◆ Task brief ◆
Copy out every line of the records where the string "none" occurs.

── Data supplied ──

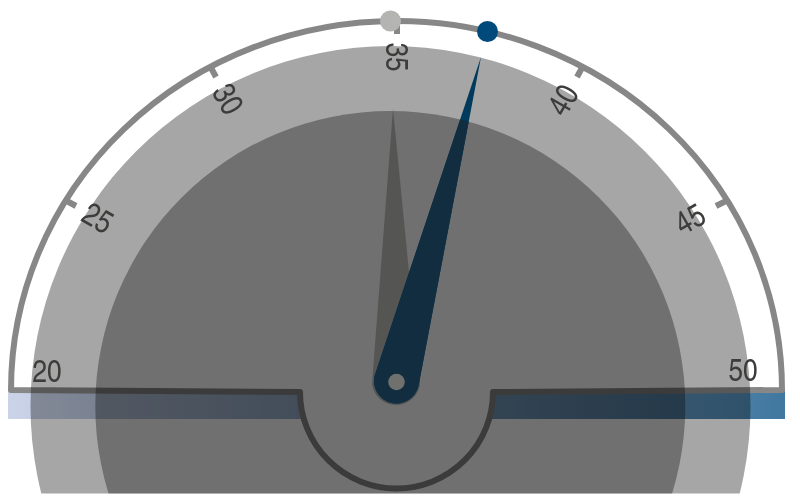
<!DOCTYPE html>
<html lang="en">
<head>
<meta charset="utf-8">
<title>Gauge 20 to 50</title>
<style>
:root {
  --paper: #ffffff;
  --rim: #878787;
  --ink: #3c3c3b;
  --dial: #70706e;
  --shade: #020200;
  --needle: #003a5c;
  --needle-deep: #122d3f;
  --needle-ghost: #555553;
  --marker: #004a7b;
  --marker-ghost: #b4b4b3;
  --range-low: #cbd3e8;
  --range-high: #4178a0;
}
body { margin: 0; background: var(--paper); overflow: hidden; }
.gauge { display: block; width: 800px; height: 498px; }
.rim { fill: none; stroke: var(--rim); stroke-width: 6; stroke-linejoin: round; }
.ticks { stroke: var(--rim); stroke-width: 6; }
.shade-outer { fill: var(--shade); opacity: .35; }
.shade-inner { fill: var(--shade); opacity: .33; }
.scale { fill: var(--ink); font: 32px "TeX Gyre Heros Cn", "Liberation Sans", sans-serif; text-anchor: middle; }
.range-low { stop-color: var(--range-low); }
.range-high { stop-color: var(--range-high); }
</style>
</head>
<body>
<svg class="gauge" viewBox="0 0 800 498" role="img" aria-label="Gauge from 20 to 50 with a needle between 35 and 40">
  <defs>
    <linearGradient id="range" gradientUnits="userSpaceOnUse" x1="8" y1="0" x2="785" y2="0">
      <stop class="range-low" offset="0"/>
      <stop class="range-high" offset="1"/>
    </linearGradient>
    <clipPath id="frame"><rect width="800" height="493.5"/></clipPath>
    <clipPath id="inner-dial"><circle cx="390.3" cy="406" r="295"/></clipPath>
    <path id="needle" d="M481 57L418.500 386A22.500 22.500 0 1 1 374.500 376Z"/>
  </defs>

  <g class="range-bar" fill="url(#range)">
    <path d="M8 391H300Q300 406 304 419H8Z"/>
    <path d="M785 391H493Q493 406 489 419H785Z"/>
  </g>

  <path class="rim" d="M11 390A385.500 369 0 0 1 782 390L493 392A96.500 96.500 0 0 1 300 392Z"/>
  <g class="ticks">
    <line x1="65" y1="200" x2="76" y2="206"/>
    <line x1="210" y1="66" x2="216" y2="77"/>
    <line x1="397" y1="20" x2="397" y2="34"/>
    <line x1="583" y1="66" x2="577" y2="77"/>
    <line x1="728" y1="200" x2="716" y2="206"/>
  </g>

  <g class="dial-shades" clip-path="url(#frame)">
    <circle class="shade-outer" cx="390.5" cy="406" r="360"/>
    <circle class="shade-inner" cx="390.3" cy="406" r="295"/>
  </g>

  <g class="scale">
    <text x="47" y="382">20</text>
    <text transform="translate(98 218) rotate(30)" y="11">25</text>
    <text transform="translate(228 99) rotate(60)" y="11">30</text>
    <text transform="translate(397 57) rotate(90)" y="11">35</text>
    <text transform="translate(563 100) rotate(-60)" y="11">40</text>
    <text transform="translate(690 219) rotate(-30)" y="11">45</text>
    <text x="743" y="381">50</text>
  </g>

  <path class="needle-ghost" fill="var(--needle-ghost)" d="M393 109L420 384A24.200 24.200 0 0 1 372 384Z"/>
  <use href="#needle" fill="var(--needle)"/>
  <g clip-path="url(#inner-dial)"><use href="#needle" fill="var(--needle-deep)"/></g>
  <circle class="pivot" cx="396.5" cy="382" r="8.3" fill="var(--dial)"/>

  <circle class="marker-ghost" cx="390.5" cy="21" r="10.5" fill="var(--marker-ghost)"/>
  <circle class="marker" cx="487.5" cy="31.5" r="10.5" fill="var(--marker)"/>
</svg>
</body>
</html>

───
── Data supplied ──

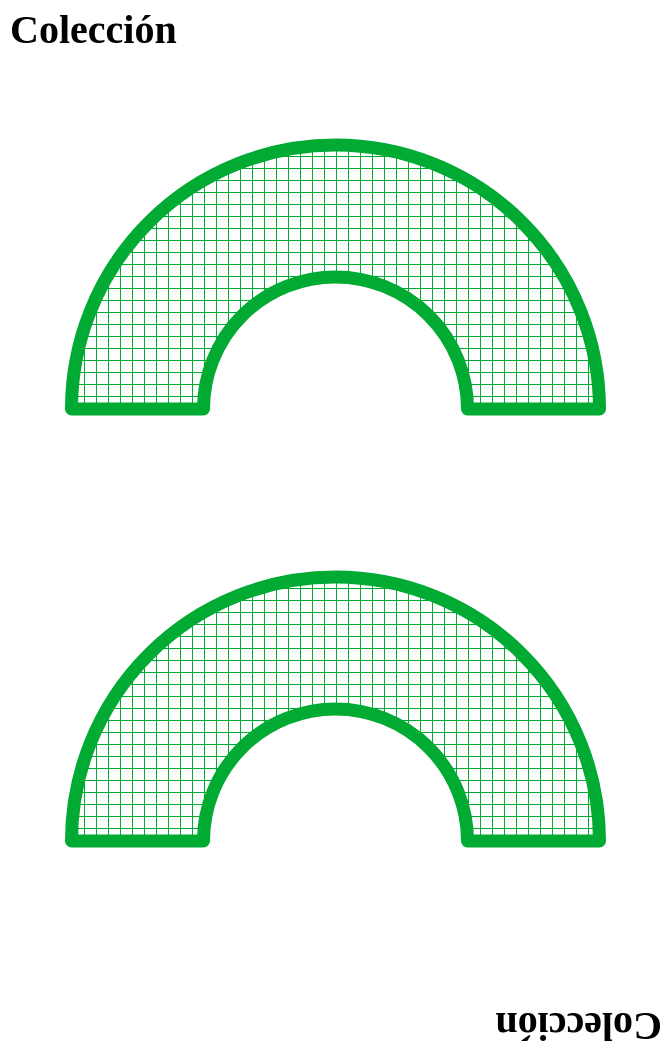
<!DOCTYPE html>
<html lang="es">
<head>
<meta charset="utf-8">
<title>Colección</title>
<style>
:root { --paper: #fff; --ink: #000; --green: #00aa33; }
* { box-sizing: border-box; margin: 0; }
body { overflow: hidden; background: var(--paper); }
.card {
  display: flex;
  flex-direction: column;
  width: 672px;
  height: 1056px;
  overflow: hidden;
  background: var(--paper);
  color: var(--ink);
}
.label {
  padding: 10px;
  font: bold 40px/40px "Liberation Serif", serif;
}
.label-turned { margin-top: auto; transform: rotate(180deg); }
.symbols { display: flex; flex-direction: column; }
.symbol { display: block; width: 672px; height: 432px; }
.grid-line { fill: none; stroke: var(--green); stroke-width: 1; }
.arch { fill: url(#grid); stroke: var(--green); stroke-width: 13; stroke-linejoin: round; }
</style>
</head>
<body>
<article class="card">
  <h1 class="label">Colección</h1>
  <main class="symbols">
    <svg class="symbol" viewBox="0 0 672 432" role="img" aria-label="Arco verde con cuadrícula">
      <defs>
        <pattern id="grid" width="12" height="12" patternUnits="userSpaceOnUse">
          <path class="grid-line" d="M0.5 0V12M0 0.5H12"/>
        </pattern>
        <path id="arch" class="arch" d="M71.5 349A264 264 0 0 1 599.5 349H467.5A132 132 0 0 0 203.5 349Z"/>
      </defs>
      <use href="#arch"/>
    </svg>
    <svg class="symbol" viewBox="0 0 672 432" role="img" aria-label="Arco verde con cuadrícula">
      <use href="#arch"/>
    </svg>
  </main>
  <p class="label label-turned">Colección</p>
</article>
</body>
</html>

───
── Data supplied ──

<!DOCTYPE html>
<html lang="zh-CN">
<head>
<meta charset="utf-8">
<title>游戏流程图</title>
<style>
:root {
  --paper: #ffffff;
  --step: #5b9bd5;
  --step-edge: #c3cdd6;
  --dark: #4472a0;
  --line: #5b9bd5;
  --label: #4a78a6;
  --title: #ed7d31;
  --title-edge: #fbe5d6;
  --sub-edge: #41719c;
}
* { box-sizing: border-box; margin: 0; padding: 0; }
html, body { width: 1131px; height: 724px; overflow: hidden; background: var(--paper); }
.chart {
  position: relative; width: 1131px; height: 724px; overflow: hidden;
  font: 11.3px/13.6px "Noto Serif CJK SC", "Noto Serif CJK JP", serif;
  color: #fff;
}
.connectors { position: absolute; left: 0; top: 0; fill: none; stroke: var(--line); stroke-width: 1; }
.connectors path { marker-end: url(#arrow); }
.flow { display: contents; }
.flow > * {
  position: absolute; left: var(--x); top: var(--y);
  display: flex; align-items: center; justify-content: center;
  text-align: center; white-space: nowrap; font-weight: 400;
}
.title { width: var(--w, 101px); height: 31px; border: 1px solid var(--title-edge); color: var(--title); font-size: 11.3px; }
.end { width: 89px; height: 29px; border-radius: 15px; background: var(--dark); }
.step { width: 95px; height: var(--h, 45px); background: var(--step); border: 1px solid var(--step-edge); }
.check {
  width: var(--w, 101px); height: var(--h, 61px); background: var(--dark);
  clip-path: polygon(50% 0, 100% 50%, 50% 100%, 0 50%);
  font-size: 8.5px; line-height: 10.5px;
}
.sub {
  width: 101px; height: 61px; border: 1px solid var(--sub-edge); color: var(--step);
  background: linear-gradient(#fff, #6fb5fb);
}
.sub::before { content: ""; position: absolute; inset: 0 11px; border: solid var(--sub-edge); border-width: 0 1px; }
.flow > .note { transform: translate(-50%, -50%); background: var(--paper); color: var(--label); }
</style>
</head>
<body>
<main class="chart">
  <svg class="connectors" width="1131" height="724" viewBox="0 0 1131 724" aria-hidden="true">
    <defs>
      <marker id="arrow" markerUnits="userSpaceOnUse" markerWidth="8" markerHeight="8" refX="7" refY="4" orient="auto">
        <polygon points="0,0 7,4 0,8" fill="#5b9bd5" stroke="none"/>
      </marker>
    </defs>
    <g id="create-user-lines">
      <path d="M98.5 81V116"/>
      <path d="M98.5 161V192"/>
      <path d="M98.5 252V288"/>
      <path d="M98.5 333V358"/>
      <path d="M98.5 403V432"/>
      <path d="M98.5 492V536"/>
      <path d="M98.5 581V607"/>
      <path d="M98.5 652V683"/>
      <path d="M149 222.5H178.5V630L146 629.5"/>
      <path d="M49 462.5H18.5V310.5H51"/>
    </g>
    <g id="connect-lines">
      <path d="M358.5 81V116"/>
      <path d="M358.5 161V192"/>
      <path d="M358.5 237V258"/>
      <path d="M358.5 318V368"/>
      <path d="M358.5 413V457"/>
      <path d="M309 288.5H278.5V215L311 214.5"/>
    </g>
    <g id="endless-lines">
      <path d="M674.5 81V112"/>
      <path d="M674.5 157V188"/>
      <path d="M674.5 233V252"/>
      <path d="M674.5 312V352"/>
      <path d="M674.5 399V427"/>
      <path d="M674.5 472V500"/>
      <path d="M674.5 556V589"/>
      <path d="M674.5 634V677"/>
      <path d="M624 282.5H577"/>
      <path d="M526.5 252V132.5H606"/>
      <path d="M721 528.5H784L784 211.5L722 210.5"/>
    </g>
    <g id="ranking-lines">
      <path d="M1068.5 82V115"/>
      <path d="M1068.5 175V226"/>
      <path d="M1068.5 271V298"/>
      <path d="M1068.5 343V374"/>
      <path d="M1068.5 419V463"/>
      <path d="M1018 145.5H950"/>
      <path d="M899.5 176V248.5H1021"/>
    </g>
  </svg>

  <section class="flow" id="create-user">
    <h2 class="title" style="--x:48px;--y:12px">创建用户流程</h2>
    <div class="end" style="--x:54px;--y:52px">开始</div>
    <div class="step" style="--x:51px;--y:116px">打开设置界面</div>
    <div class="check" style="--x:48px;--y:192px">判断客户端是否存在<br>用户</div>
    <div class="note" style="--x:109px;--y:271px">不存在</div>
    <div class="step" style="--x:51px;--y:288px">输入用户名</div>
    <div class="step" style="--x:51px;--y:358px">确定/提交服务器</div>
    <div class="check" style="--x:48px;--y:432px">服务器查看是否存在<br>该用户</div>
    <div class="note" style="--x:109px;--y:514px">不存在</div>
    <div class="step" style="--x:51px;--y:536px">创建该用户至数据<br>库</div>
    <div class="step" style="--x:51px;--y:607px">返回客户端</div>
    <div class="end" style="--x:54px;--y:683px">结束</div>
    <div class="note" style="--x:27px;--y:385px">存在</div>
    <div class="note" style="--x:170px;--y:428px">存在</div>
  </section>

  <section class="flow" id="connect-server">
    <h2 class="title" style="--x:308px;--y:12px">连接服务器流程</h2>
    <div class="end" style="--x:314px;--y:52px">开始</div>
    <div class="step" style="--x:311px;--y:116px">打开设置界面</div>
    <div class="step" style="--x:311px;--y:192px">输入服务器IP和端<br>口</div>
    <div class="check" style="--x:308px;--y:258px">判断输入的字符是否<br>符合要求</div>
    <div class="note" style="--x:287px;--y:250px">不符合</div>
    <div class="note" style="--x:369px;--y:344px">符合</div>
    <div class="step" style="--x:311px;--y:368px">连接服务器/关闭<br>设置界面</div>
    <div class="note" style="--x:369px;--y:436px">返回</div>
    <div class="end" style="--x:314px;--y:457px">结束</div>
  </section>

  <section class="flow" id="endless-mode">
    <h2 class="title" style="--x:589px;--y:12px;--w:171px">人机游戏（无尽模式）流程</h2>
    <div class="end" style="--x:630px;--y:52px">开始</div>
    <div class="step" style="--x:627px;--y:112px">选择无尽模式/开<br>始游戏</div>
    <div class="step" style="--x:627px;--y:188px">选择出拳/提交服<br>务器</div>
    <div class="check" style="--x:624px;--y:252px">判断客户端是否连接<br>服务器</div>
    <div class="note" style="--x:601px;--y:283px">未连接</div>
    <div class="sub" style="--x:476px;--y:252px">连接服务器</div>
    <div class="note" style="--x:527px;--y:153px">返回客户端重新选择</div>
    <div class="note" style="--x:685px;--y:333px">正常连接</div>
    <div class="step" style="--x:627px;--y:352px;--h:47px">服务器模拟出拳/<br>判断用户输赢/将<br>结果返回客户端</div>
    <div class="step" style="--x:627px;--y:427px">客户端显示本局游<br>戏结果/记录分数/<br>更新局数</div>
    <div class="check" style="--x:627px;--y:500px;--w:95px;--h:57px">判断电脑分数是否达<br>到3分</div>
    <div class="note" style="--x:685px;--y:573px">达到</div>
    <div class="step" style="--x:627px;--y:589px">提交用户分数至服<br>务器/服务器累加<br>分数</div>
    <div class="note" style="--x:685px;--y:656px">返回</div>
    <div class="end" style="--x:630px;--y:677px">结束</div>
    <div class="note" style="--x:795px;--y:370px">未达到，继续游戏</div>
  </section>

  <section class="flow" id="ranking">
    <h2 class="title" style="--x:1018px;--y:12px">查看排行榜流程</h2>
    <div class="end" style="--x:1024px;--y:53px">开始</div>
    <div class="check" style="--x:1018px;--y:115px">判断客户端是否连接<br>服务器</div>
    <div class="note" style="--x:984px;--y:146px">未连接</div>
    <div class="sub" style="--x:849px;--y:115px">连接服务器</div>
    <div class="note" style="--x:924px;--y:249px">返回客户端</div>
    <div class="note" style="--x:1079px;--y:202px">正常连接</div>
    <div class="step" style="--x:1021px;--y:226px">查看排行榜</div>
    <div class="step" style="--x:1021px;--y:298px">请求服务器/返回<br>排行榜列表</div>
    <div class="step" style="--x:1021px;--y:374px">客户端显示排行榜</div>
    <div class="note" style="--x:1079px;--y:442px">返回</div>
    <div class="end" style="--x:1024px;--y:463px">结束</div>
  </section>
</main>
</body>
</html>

───

◆ Response to this task ◆
.rim { fill: none; stroke: var(--rim); stroke-width: 6; stroke-linejoin: round; }
.grid-line { fill: none; stroke: var(--green); stroke-width: 1; }
.connectors { position: absolute; left: 0; top: 0; fill: none; stroke: var(--line); stroke-width: 1; }
        <polygon points="0,0 7,4 0,8" fill="#5b9bd5" stroke="none"/>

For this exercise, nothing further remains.